**Assignment**
Each record in the listing below is to be duplicated exactly.

(Data to examine)

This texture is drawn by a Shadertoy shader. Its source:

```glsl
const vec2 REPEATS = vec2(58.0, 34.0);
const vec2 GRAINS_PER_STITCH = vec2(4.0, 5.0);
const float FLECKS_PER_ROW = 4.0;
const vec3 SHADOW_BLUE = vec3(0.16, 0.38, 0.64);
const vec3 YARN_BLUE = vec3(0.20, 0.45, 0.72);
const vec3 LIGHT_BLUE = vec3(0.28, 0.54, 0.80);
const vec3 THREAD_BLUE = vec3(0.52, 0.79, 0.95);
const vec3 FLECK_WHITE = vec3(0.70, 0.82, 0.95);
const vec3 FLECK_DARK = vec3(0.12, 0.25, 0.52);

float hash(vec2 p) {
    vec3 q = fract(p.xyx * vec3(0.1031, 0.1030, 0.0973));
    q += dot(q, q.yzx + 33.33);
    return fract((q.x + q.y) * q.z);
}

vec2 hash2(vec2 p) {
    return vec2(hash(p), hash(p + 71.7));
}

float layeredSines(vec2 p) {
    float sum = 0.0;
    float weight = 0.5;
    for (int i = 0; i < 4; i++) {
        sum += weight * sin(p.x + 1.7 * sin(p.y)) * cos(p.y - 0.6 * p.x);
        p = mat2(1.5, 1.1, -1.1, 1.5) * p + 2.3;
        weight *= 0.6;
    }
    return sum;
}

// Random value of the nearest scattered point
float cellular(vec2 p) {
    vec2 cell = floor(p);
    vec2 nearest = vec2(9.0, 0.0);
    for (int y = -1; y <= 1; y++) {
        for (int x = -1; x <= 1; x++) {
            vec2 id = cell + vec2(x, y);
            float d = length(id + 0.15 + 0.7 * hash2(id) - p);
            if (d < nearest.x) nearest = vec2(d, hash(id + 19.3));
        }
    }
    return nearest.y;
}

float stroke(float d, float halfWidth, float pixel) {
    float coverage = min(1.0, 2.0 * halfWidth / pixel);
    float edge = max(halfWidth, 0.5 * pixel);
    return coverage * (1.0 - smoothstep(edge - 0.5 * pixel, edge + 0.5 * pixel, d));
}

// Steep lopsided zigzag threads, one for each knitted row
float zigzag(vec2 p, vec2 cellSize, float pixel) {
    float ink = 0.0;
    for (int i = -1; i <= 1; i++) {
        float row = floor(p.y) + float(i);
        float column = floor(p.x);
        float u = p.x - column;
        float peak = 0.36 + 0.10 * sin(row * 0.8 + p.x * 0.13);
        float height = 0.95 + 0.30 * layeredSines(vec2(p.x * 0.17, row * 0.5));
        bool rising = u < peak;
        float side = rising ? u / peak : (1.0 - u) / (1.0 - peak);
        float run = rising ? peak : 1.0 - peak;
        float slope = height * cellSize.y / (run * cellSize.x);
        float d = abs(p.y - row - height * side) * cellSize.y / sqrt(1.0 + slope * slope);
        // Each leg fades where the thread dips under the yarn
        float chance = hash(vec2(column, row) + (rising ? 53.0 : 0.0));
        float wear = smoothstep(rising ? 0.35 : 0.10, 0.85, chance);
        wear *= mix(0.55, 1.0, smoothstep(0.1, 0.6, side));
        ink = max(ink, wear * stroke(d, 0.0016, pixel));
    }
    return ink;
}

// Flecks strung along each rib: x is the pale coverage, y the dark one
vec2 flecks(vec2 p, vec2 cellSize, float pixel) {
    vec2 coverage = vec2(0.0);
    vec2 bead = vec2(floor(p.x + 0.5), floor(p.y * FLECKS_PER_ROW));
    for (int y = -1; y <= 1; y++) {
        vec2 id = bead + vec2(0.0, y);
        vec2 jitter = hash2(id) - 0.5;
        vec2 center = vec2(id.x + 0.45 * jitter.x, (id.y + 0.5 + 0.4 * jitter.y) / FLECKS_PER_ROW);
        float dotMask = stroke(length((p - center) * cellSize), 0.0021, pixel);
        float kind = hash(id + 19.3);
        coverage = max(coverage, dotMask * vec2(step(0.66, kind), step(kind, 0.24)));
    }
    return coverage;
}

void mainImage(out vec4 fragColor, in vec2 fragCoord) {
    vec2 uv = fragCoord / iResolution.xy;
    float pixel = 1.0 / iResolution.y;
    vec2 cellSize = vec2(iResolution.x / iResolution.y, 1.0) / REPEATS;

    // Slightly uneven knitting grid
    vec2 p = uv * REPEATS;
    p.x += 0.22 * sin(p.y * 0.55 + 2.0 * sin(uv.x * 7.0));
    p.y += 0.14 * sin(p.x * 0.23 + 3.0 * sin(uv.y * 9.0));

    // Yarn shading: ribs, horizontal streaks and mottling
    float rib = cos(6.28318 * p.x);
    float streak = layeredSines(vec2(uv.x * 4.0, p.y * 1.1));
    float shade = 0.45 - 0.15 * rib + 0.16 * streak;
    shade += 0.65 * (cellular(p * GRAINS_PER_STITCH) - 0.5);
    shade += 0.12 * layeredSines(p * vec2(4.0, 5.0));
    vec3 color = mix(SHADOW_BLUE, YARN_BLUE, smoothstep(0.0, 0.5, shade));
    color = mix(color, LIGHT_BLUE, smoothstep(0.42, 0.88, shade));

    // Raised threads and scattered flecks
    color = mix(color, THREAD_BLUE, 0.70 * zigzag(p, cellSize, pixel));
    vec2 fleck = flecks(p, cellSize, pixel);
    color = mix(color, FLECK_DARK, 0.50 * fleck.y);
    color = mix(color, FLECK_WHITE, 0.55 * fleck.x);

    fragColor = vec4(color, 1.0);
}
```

(End Data to examine)

**Output**
This texture is drawn by a Shadertoy shader. Its source:

```glsl
const vec2 REPEATS = vec2(58.0, 34.0);
const vec2 GRAINS_PER_STITCH = vec2(4.0, 5.0);
const float FLECKS_PER_ROW = 4.0;
const vec3 SHADOW_BLUE = vec3(0.16, 0.38, 0.64);
const vec3 YARN_BLUE = vec3(0.20, 0.45, 0.72);
const vec3 LIGHT_BLUE = vec3(0.28, 0.54, 0.80);
const vec3 THREAD_BLUE = vec3(0.52, 0.79, 0.95);
const vec3 FLECK_WHITE = vec3(0.70, 0.82, 0.95);
const vec3 FLECK_DARK = vec3(0.12, 0.25, 0.52);

float hash(vec2 p) {
    vec3 q = fract(p.xyx * vec3(0.1031, 0.1030, 0.0973));
    q += dot(q, q.yzx + 33.33);
    return fract((q.x + q.y) * q.z);
}

vec2 hash2(vec2 p) {
    return vec2(hash(p), hash(p + 71.7));
}

float layeredSines(vec2 p) {
    float sum = 0.0;
    float weight = 0.5;
    for (int i = 0; i < 4; i++) {
        sum += weight * sin(p.x + 1.7 * sin(p.y)) * cos(p.y - 0.6 * p.x);
        p = mat2(1.5, 1.1, -1.1, 1.5) * p + 2.3;
        weight *= 0.6;
    }
    return sum;
}

// Random value of the nearest scattered point
float cellular(vec2 p) {
    vec2 cell = floor(p);
    vec2 nearest = vec2(9.0, 0.0);
    for (int y = -1; y <= 1; y++) {
        for (int x = -1; x <= 1; x++) {
            vec2 id = cell + vec2(x, y);
            float d = length(id + 0.15 + 0.7 * hash2(id) - p);
            if (d < nearest.x) nearest = vec2(d, hash(id + 19.3));
        }
    }
    return nearest.y;
}

float stroke(float d, float halfWidth, float pixel) {
    float coverage = min(1.0, 2.0 * halfWidth / pixel);
    float edge = max(halfWidth, 0.5 * pixel);
    return coverage * (1.0 - smoothstep(edge - 0.5 * pixel, edge + 0.5 * pixel, d));
}

// Steep lopsided zigzag threads, one for each knitted row
float zigzag(vec2 p, vec2 cellSize, float pixel) {
    float ink = 0.0;
    for (int i = -1; i <= 1; i++) {
        float row = floor(p.y) + float(i);
        float column = floor(p.x);
        float u = p.x - column;
        float peak = 0.36 + 0.10 * sin(row * 0.8 + p.x * 0.13);
        float height = 0.95 + 0.30 * layeredSines(vec2(p.x * 0.17, row * 0.5));
        bool rising = u < peak;
        float side = rising ? u / peak : (1.0 - u) / (1.0 - peak);
        float run = rising ? peak : 1.0 - peak;
        float slope = height * cellSize.y / (run * cellSize.x);
        float d = abs(p.y - row - height * side) * cellSize.y / sqrt(1.0 + slope * slope);
        // Each leg fades where the thread dips under the yarn
        float chance = hash(vec2(column, row) + (rising ? 53.0 : 0.0));
        float wear = smoothstep(rising ? 0.35 : 0.10, 0.85, chance);
        wear *= mix(0.55, 1.0, smoothstep(0.1, 0.6, side));
        ink = max(ink, wear * stroke(d, 0.0016, pixel));
    }
    return ink;
}

// Flecks strung along each rib: x is the pale coverage, y the dark one
vec2 flecks(vec2 p, vec2 cellSize, float pixel) {
    vec2 coverage = vec2(0.0);
    vec2 bead = vec2(floor(p.x + 0.5), floor(p.y * FLECKS_PER_ROW));
    for (int y = -1; y <= 1; y++) {
        vec2 id = bead + vec2(0.0, y);
        vec2 jitter = hash2(id) - 0.5;
        vec2 center = vec2(id.x + 0.45 * jitter.x, (id.y + 0.5 + 0.4 * jitter.y) / FLECKS_PER_ROW);
        float dotMask = stroke(length((p - center) * cellSize), 0.0021, pixel);
        float kind = hash(id + 19.3);
        coverage = max(coverage, dotMask * vec2(step(0.66, kind), step(kind, 0.24)));
    }
    return coverage;
}

void mainImage(out vec4 fragColor, in vec2 fragCoord) {
    vec2 uv = fragCoord / iResolution.xy;
    float pixel = 1.0 / iResolution.y;
    vec2 cellSize = vec2(iResolution.x / iResolution.y, 1.0) / REPEATS;

    // Slightly uneven knitting grid
    vec2 p = uv * REPEATS;
    p.x += 0.22 * sin(p.y * 0.55 + 2.0 * sin(uv.x * 7.0));
    p.y += 0.14 * sin(p.x * 0.23 + 3.0 * sin(uv.y * 9.0));

    // Yarn shading: ribs, horizontal streaks and mottling
    float rib = cos(6.28318 * p.x);
    float streak = layeredSines(vec2(uv.x * 4.0, p.y * 1.1));
    float shade = 0.45 - 0.15 * rib + 0.16 * streak;
    shade += 0.65 * (cellular(p * GRAINS_PER_STITCH) - 0.5);
    shade += 0.12 * layeredSines(p * vec2(4.0, 5.0));
    vec3 color = mix(SHADOW_BLUE, YARN_BLUE, smoothstep(0.0, 0.5, shade));
    color = mix(color, LIGHT_BLUE, smoothstep(0.42, 0.88, shade));

    // Raised threads and scattered flecks
    color = mix(color, THREAD_BLUE, 0.70 * zigzag(p, cellSize, pixel));
    vec2 fleck = flecks(p, cellSize, pixel);
    color = mix(color, FLECK_DARK, 0.50 * fleck.y);
    color = mix(color, FLECK_WHITE, 0.55 * fleck.x);

    fragColor = vec4(color, 1.0);
}
```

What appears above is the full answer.